  • StevoR : Free West Papua, free Tibet, let the Chagossians return!
  • Trebuchet

    Beck doesn’t NEED to keep his lies straight. The faithful will swallow it, hook line and stinker, regardless.

  • parasiteboy

    Lutz’ study was of documents published during the founding era, not about “our founding documents.” 34% of the citations made in those published documents were to the Bible, not the book of Deuteronomy.

    Not quite right. His study focused on the influence of European writers on late eighteenth-century American political thought (see citation below). And although he did not focus on the content of the constitution per se, he did focus on the federalist/anti-federalist writing. Here is the most relevant portion of the paper for this post (note that table 5 is omitted because it breaks down the influence of various European writers)

    The Pattern of Citations from 1787 to 1788

    Tables 4 and 5 illustrate the pattern of citations surrounding the debate on the U.S. Constitution. The items from which the citations for these two tables are drawn come close to exhausting the literature written by both sides. The Bible’s prominence disappears, which is not surprising since the debate centered upon specific institutions about which the Bible had little to say. The Anti-Federalists do drag it in with respect to basic principles of government, but the Federalists’

    inclination to Enlightenment rationalism is most evident here in their failure to consider the Bible relevant. Surprisingly, both sides use Enlightenment and Whig authors in about the same proportion.

    Table 4. Distribution of Citations: Federalist Versus Antifederalist

    Federalist, Antifederalist, Total for 1780s

    Bible 0 9 34

    Enlightenment 34 38 24

    Whig 23 29 19

    Common Law 8 12 9

    Classical 33 9 10

    Peers 1 2 3

    Other 1 1 1

    N 164 364 1306

    If we ask what book was most frequently cited by Americans during the founding era, the answer somewhat surprisingly is: the Book of Deuteronomy. From Table 1 we can see that the biblical tradition is most prominent among the citations. Anyone familiar with the literature will know that most of these citations come from sermons reprinted as pamphlets; hundreds of sermons were reprinted during the era, amounting to at least 10% of all pamphlets published. These reprinted sermons accounted for almost three-fourths of the biblical citations, making this nonsermon source of biblical citations roughly as important as the Classical or Common Law categories. Since our concern in this essay is with sorting out the relative influence of European thinkers, the problem of how to count biblical citations is not important. It is relevant, nonetheless, to note the prominence of biblical sources for American political thought, since it was highly influential in our political tradition, and is not always given the attention it deserves (Lutz, 1980).

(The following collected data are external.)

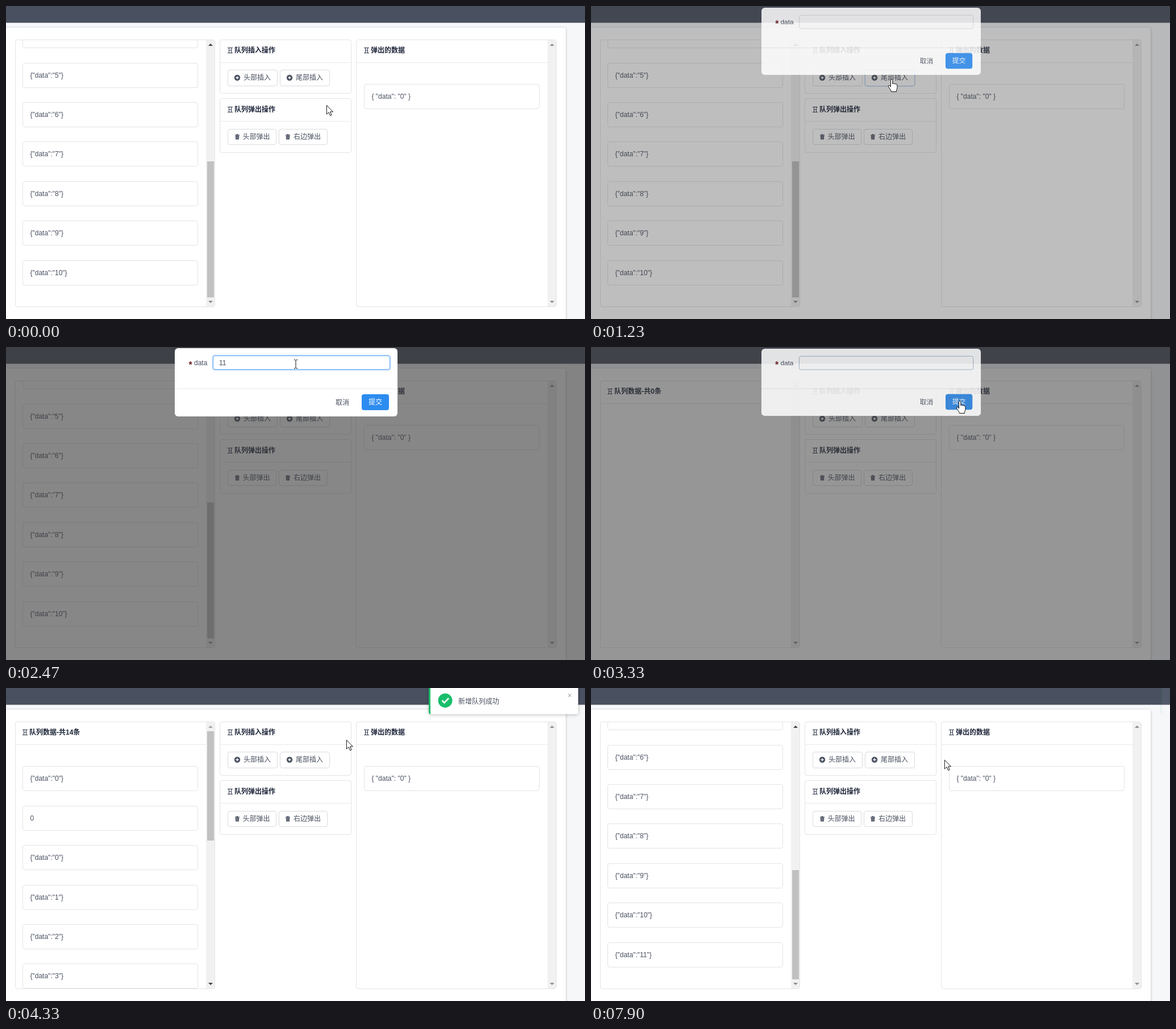
An HTML page for the animation above (8220 ms loop, 1019 by 550 pixels).

```html
<!DOCTYPE html>
<html lang="zh">
<head>
<meta charset="utf-8">
<style>
html, body { margin: 0; width: 100%; height: 100%; overflow: hidden; background: #f5f7f9; }
body { position: relative; font: 12px/20px 'Liberation Sans', 'Noto Sans CJK SC', 'Noto Sans CJK', sans-serif; color: #495060; }
div, svg { position: absolute; box-sizing: border-box; }
svg { overflow: visible; width: 1px; height: 1px; fill: none; stroke: #495060; }
.text { white-space: pre; height: 20px; }
.title { font-weight: bold; color: #1c2438; }
.star { font-size: 16px; font-weight: bold; color: #702020; }
.panel { background: #fff; border: 1px solid #e2e4e7; border-radius: 4px; }
.btn, .field { background: #fff; border: 1px solid #d9dbdf; border-radius: 4px; }
.rule { background: #e9eaec; }
.track { background: #f1f1f1; }
#top { background: #495060; border-bottom: 1px solid #a0a4ae; }
#card { background: #fff; border-radius: 4px; box-shadow: 0 1px 4px rgba(0,0,0,.25); }
#view { overflow: hidden; }
#mask { background: rgba(55,55,55,.6); }
#modal { background: #fff; border-radius: 6px; }
#submit { background: #2d8cf0; border-radius: 4px; color: #fff; }
#notice { background: #fff; border-left: 3px solid #19be6b; border-radius: 4px; box-shadow: 0 1px 6px rgba(0,0,0,.25); }
</style>
</head>
<body>
<script>
const LOOP = 8220, PITCH = 69.4, VIEW = 468, TRACK = 436;

const box = (x, y, w, h, cls = '', inner = '', id = '') =>
  `<div id="${id}" class="${cls}" style="left:${x}px;top:${y}px;width:${w}px;height:${h}px">${inner}</div>`;
const text = (x, mid, str, cls = '', id = '') =>
  `<div id="${id}" class="text ${cls}" style="left:${x}px;top:${mid - 10}px">${str}</div>`;
const icon = (x, y, paths, id = '') =>
  `<svg id="${id}" style="left:${x}px;top:${y}px">${paths}</svg>`;

const plus = '<circle r="5.2" fill="#495060" stroke="none"/><path d="M-2.7 0H2.7M0-2.7V2.7" stroke="#fff" stroke-width="1.3"/>';
const trash = '<path d="M-4-3.2H4M-1.3-4.3H1.3" stroke-width="1.2"/><path d="M-3.3-2.2H3.3L2.9 4.5H-2.9Z" fill="#495060" stroke="none"/><path d="M-1.2-1V3.3M1.2-1V3.3" stroke="#fff" stroke-width=".5"/>';
const film = '<path d="M0-4.5H9M0 4.5H9M2.5-4.5V4.5M6.5-4.5V4.5M2.5 0H6.5" stroke="#1c2438" stroke-width=".9"/>';

const title = (x, mid, str, id) => icon(x, mid, film) + text(x + 12, mid, str, 'title', id);
const button = (x, y, w, h, glyph, label, id) =>
  box(x, y, w, h, 'btn', '', id) + icon(x + 16.5, y + 14, glyph) + text(x + (w > 87 ? 28 : 26.5), y + 14, label);
const row = (x, y, str) => box(x, y, 309, 44, 'panel', text(12.5, 21, str));
const arrow = (x, y, dir, id) =>
  icon(x, y, `<path d="M-4 ${2 * dir}H4L0 ${-2 * dir}Z" fill="currentColor" stroke="none"/>`, id);
const scrollbar = (x, id) => box(x, 60, 15, VIEW, 'track') +
  arrow(x + 7.5, 68, 1, id + 'Up') + arrow(x + 7.5, 519.5, -1, id + 'Down');

const modal =
  text(24.5, 29.5, '*', 'star') + text(34, 26, 'data') +
  box(67, 13, 312, 25, 'field', text(10, 11.5, '', '', 'typed'), 'field') +
  box(0, 71, 392, 1, 'rule') + text(283, 95.5, '取消') +
  box(329, 81, 48, 28, '', text(12, 14, '提交'), 'submit');

const notice =
  icon(25.5, 31.5, '<circle r="12.5" fill="#19be6b" stroke="none"/><path d="M-5.5 0L-1.5 4L6-4" stroke="#fff" stroke-width="2.6"/>') +
  text(49, 34, '新增队列成功') +
  icon(244.5, 22.5, '<path d="M-3-3L3 3M3-3L-3 3" stroke="#999"/>');

const shapes = {
  arrow: '<path d="M.3.5V16.2L4 12.8L6.6 18.7L9 17.6L6.5 11.9H11.4Z" fill="#fff" stroke="#111"/>',
  hand: '<path d="M-1.6 1.5a1.7 1.7 0 0 1 3.4 0V8c0-1.6 3-1.5 3 .2c.3-1.2 2.7-1 2.7.6c.5-.9 2.4-.5 2.4 1V14.5c0 2-1.5 3.5-1.5 7H-.5C-1 18-5.5 14-5.8 12c-.2-1.8 2-2 2.8-.8L-1.6 13Z" fill="#fff" stroke="#111"/>',
  beam: '<path d="M-3-7.5H-1L0-6.5L1-7.5H3M0-6.5V6.5M-3 7.5H-1L0 6.5L1 7.5H3" stroke="#111"/>'
};

document.body.innerHTML =
  box(0, 0, 1019, 30, '', '', 'top') + box(-10, 38, 995, 530, '', '', 'card') +
  box(16, 59, 352, 470, 'panel') + box(17, 60, 336, VIEW, '', box(0, 0, 336, 0, '', '', 'list'), 'view') +
  scrollbar(352, 'left') + box(354, 76, 12, 0, '', '', 'thumb') +
  box(376, 59, 232, 95, 'panel') + box(377, 99, 230, 1, 'rule') + title(390, 77.5, '队列插入操作') +
  button(390, 112, 88, 29, plus, '头部插入') + button(482, 112, 88, 29, plus, '尾部插入', 'append') +
  box(376, 162, 232, 96, 'panel') + box(377, 202, 230, 1, 'rule') + title(390, 181.5, '队列弹出操作') +
  button(390, 216, 86, 28, trash, '头部弹出') + button(479.5, 216, 86, 28, trash, '右边弹出') +
  box(616, 59, 353, 470, 'panel') + box(617, 99, 336, 1, 'rule') + title(630, 77.5, '弹出的数据') +
  row(630, 137.4, '{ "data": "0" }') + scrollbar(953, 'right') +
  box(0, 0, 1019, 550, '', '', 'mask') + box(297, 2, 392, 120, '', modal, 'modal') +
  box(744, -10, 263, 56, '', notice, 'notice') + icon(0, 0, '', 'cursor');

const $ = id => document.getElementById(id);
const clamp = v => Math.max(0, Math.min(1, v));
// Number of steps taken when n steps run from a to b, the first one at a.
const steps = (t, a, b, n) =>
  Math.max(0, Math.min(n, Math.floor((t - a) / (b - a || 1) * Math.max(1, n - 1) + .12) + 1));

// Pointer moves: start, end, step count, target x, target y, easing.
const smooth = p => p * p * (3 - 2 * p), easeOut = p => 1 - (1 - p) ** 2;
const moves = [
  [370, 760, 6, 529, 129, easeOut],
  [1540, 2310, 11, 510, 30, smooth],
  [2550, 2860, 5, 649, 95, smooth],
  [4330, 4330, 1, 599, 91, smooth],
  [4410, 5100, 10, 361, 188, easeOut],
  [5190, 5880, 10, 302, 432, smooth],
  [6200, 6660, 7, 619, 122, smooth],
  [6810, 6810, 1, 622, 126, smooth]
];

function pointer(t) {
  let x = 564, y = 174;
  for (const [a, b, n, tx, ty, ease] of moves) {
    const p = ease(steps(t, a, b, n) / n);
    x += (tx - x) * p;
    y += (ty - y) * p;
  }
  return [x, y];
}

const wrap = n => `{"data":"${n}"}`;
const before = Array.from({ length: 11 }, (_, i) => wrap(i));
const lists = [before, [], [wrap(0), '0', ...before, wrap(11)]];
let shownList, shownCursor;

function showList(index, t) {
  const items = lists[index];
  if (shownList !== index) {
    shownList = index;
    $('list').innerHTML = title(12, 17.5, `队列数据-共${items.length}条`) + box(0, 39, 336, 1, 'rule') +
      items.map((s, i) => row(12, 77.4 + PITCH * i, s)).join('');
  }
  const total = 89.5 + PITCH * items.length, max = Math.max(0, total - VIEW);
  const scroll = max * (index ? smooth(steps(t, 5190, 5880, 10) / 10) : 1);
  const thumb = $('thumb').style;
  $('list').style.top = -scroll + 'px';
  thumb.top = 76 + scroll * TRACK / total + 'px';
  thumb.height = max ? TRACK * VIEW / total + 'px' : 0;
  thumb.background = t >= 5180 && t < 6030 ? '#787878' : t >= 5020 && t < 5180 ? '#a8a8a8' : '#c1c1c1';
  $('leftUp').style.color = scroll > 0 ? '#404040' : '#a3a3a3';
  $('leftDown').style.color = scroll < max - 1 ? '#404040' : '#8a8a8a';
}

function render(t) {
  const open = steps(t, 1000, 1390, 6), close = steps(t, 3160, 3630, 7);
  showList(close < 2 ? 0 : close < 5 ? 1 : 2, t);

  const p = clamp((open - 2) / 4), q = clamp((close - 2) / 4);
  const fade = close ? 1 - q ** 1.37 : 1 - (1 - p) ** 2.7;
  $('mask').style.opacity = close ? 1 - q ** 1.5 : p ** .9;
  $('modal').style.opacity = fade;
  $('modal').style.transform = `scale(${.9 + .1 * fade})`;

  const focused = t >= 2230 && !close, hover = t >= 680 && t < 1000, ring = t >= 990 && t < 2230;
  $('field').style.borderColor = focused ? '#57a3f3' : close ? '#9db4cc' : '';
  $('field').style.boxShadow = focused ? '0 0 0 2px rgba(45,140,240,.2)' : '';
  $('typed').textContent = close ? '' : '1'.repeat(steps(t, 2400, 2480, 2));
  $('submit').style.background = close ? '#2b85e4' : t >= 2850 ? '#57a3f3' : '';
  $('append').style.borderColor = hover ? '#57a3f3' : ring ? '#b4cde6' : '';
  $('append').style.boxShadow = ring ? '0 0 0 1px rgba(45,140,240,.2)' : '';

  const enter = easeOut(clamp((close - 4) / 3)), leave = (steps(t, 7740, 7900, 3) / 3) ** 1.5;
  $('notice').style.opacity = enter * (1 - .95 * leave);
  $('notice').style.transform = `translateX(${(1 - enter) * 275 + leave * 258}px)`;

  const [x, y] = pointer(t);
  const hand = t >= 680 && t < 1535 || t >= 2850 && close < 6;
  const kind = hand ? 'hand' : t >= 1535 && t < 2850 && y < 41 ? 'beam' : 'arrow';
  if (shownCursor !== kind) $('cursor').innerHTML = shapes[shownCursor = kind];
  $('cursor').style.transform = `translate(${Math.round(x)}px,${Math.round(y)}px)`;
}

$('rightUp').style.color = $('rightDown').style.color = '#8e8e8e';
const start = performance.now();
function tick() {
  render((performance.now() - start) % LOOP);
  requestAnimationFrame(tick);
}
tick();
</script>
</body>
</html>
```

    Table 1. Distribution of Citations by Decade (%)

    1760s, 1770s, 1780s, 1790s, 1800-05, Total Number

    Bible 24 44 34 29 38 34

    Enlightenment 32 18 24 21 18 22*

    Whig 10 20 19 17 15 18

    Common Law 12 4 9 14 20 11

    Classical 8 11 10 11 2 9

    Peers 6 2 3 6 5 4

    For those of you interested in the article pass along the citation below to someone you know at a college or university and ask them to get you a PDF copy through their inter-library loan.

    Lutz, D. S. (1984). The relative influence of European writers on late eighteenth-century American political thought. The American political science review, 189-197.

  • parasiteboy

    Sorry, here is the end of table 1 (from parasiteboy@12)

    Other 8 1 1 2 2 2

    N 216 544 1306 674 414 3154

    *If we break Bailyn’s Enlightenment category into the three sub-categories described by Lundberg and May, the results are not significantly altered. The “First Enlightenment,” dominated by Montesquieu, Locke, and Pufendorf, comprises 16% of all citations. The more radical writers of the “Second Enlightenment,” men like Voltaire, Diderot, and Helvetius, garner 2% of the citations. The “ThirdEnlightenment,” typified by BeRousseau, Mably, and Raynal, receives 4% of the citations, to bring the total back to the 22% listed here.

  • parasiteboy

    Ha, I just realized that the link Ed gave of Chris Rodda’s old post has the scanned tables and similar parts from Lutz’s article:-/